The percentage of practices using some kind of EMR or EHR system has increased to 72 percent this year, from 57 percent in 2011, and from 48 percent in 2009, the year the law creating the program took effect, according to Chun-Ju Hsiao and Esther Hing.
The percentage of practices using what the government defines as a “basic system” is now up to about 40 percent, rising from 34 percent in 2011 and from 22 percent in 2009.
Hsiao and Hing, researchers at the National Center for Health Statistics (NCHS), have included that data in an EHR paper posted by the U.S. Centers for Disease Control and Prevention (CDC).
The researchers based their paper on an NCHS mail survey of 10,302 physicians. About 67 percent of the physicians returned the survey.
In practice, regulators, researchers and others tend to use the terms EMR and EHR as synonyms.
Some health information specialists prefer to use the term EMR to refer a care provider’s own legal documentation of the care provided and EHR to refer to a collection of information that includes some data from the EMR, data from the patient, and, in some cases, data from more than one provider.
Members of Congress included funding for a formal EHR adoption incentive program in the Health Information Technology for Economic and Clinical Health (HITECH) Act provisions of the American Recovery and Reinvestment Act of 2009.
The EHR incentive program is supposed to encourage doctors and hospitals that treat Medicare and Medicaid patients to shift to EHR systems.
The program encourages providers to use EHR system by paying bonuses to providers that show they are moving toward “meaningful use” of the systems.

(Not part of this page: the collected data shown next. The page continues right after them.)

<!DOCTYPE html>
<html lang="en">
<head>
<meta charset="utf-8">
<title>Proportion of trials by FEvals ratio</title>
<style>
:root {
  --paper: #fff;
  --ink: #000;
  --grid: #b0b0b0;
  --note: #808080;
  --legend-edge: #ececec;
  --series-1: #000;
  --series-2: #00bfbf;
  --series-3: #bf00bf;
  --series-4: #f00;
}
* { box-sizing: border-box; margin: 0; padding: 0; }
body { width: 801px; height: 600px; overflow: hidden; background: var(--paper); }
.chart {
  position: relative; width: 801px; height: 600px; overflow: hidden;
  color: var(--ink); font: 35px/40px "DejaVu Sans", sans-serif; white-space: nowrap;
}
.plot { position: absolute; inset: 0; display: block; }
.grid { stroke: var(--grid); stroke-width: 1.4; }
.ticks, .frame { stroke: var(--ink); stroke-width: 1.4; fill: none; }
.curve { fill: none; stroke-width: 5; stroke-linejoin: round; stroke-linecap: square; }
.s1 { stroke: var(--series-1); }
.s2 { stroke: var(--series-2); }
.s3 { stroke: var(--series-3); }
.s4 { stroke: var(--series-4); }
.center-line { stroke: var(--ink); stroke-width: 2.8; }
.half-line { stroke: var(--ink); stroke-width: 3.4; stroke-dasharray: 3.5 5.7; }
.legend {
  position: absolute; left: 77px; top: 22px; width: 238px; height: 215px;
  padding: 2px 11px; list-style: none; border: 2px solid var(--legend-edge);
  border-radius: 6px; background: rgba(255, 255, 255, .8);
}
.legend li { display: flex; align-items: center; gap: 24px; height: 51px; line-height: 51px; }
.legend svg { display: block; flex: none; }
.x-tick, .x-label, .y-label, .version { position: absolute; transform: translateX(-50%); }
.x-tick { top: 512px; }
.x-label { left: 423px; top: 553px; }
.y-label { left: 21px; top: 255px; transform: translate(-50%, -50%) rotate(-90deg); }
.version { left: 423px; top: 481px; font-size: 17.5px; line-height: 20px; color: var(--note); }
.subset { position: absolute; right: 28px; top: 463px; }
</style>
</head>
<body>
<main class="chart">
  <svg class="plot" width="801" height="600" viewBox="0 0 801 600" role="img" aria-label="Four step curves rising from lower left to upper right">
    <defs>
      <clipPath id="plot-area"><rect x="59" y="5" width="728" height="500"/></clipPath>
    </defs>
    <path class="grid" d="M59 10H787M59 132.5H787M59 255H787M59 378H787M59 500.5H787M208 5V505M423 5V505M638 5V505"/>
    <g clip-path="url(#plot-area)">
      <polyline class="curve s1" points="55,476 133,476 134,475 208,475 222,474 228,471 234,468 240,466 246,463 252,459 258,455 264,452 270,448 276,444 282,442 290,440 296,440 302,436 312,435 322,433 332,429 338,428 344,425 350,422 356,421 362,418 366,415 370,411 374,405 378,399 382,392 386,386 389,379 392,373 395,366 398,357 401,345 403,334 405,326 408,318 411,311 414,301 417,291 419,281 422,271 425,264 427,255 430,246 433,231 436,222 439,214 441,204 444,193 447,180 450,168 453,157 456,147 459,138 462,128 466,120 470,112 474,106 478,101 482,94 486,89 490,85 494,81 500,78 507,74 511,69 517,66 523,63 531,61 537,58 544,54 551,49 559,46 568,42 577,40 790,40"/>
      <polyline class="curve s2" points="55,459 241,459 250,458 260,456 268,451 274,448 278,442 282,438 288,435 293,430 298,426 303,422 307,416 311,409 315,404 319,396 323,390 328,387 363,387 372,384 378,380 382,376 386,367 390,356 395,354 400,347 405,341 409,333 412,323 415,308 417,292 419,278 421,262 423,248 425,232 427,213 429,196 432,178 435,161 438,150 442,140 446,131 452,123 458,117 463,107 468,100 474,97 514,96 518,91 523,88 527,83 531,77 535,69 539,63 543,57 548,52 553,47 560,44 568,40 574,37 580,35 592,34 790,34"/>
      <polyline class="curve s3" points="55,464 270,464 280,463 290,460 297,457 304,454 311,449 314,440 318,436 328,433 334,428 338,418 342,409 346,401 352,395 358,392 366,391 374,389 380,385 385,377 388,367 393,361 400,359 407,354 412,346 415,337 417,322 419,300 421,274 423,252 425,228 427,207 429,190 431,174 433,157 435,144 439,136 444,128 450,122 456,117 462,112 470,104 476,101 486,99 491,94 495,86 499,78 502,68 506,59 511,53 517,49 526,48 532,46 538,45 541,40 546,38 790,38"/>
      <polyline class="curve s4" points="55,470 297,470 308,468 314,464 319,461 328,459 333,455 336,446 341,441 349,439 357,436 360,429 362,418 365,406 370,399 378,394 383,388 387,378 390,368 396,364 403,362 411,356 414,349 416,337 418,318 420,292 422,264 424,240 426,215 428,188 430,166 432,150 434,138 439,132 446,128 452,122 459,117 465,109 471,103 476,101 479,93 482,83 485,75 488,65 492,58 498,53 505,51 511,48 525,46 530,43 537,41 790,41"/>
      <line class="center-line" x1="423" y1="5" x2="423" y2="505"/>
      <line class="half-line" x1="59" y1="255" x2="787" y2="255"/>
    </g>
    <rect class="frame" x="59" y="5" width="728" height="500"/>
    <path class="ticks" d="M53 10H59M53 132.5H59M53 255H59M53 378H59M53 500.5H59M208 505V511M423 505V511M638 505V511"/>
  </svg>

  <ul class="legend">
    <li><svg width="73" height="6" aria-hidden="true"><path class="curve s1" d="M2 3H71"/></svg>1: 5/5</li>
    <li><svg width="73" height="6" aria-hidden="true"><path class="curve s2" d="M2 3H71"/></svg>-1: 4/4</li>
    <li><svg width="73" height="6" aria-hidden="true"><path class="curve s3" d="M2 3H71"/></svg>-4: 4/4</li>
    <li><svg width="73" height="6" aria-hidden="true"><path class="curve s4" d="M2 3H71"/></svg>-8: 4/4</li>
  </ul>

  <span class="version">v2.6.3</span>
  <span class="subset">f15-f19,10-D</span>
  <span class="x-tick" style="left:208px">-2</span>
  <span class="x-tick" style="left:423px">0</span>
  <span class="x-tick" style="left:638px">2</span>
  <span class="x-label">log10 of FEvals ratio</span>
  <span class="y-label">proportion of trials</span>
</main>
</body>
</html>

CMS has estimated it will pay a total of $6.6 billion in EHR use bonuses by 2016.
The NCHS researchers found that about 66 percent of all office-based practices hope to qualify for EHR incentive payments, with the percentage showing interest in the incentives ranging from 48 percent in Alaska to 82 percent in South Dakota.
But the researchers warned that fewer than 27 percent of the physicians who want to qualify for the EHR incentive payments seem to have systems that already meet the 2012 eligibility criteria.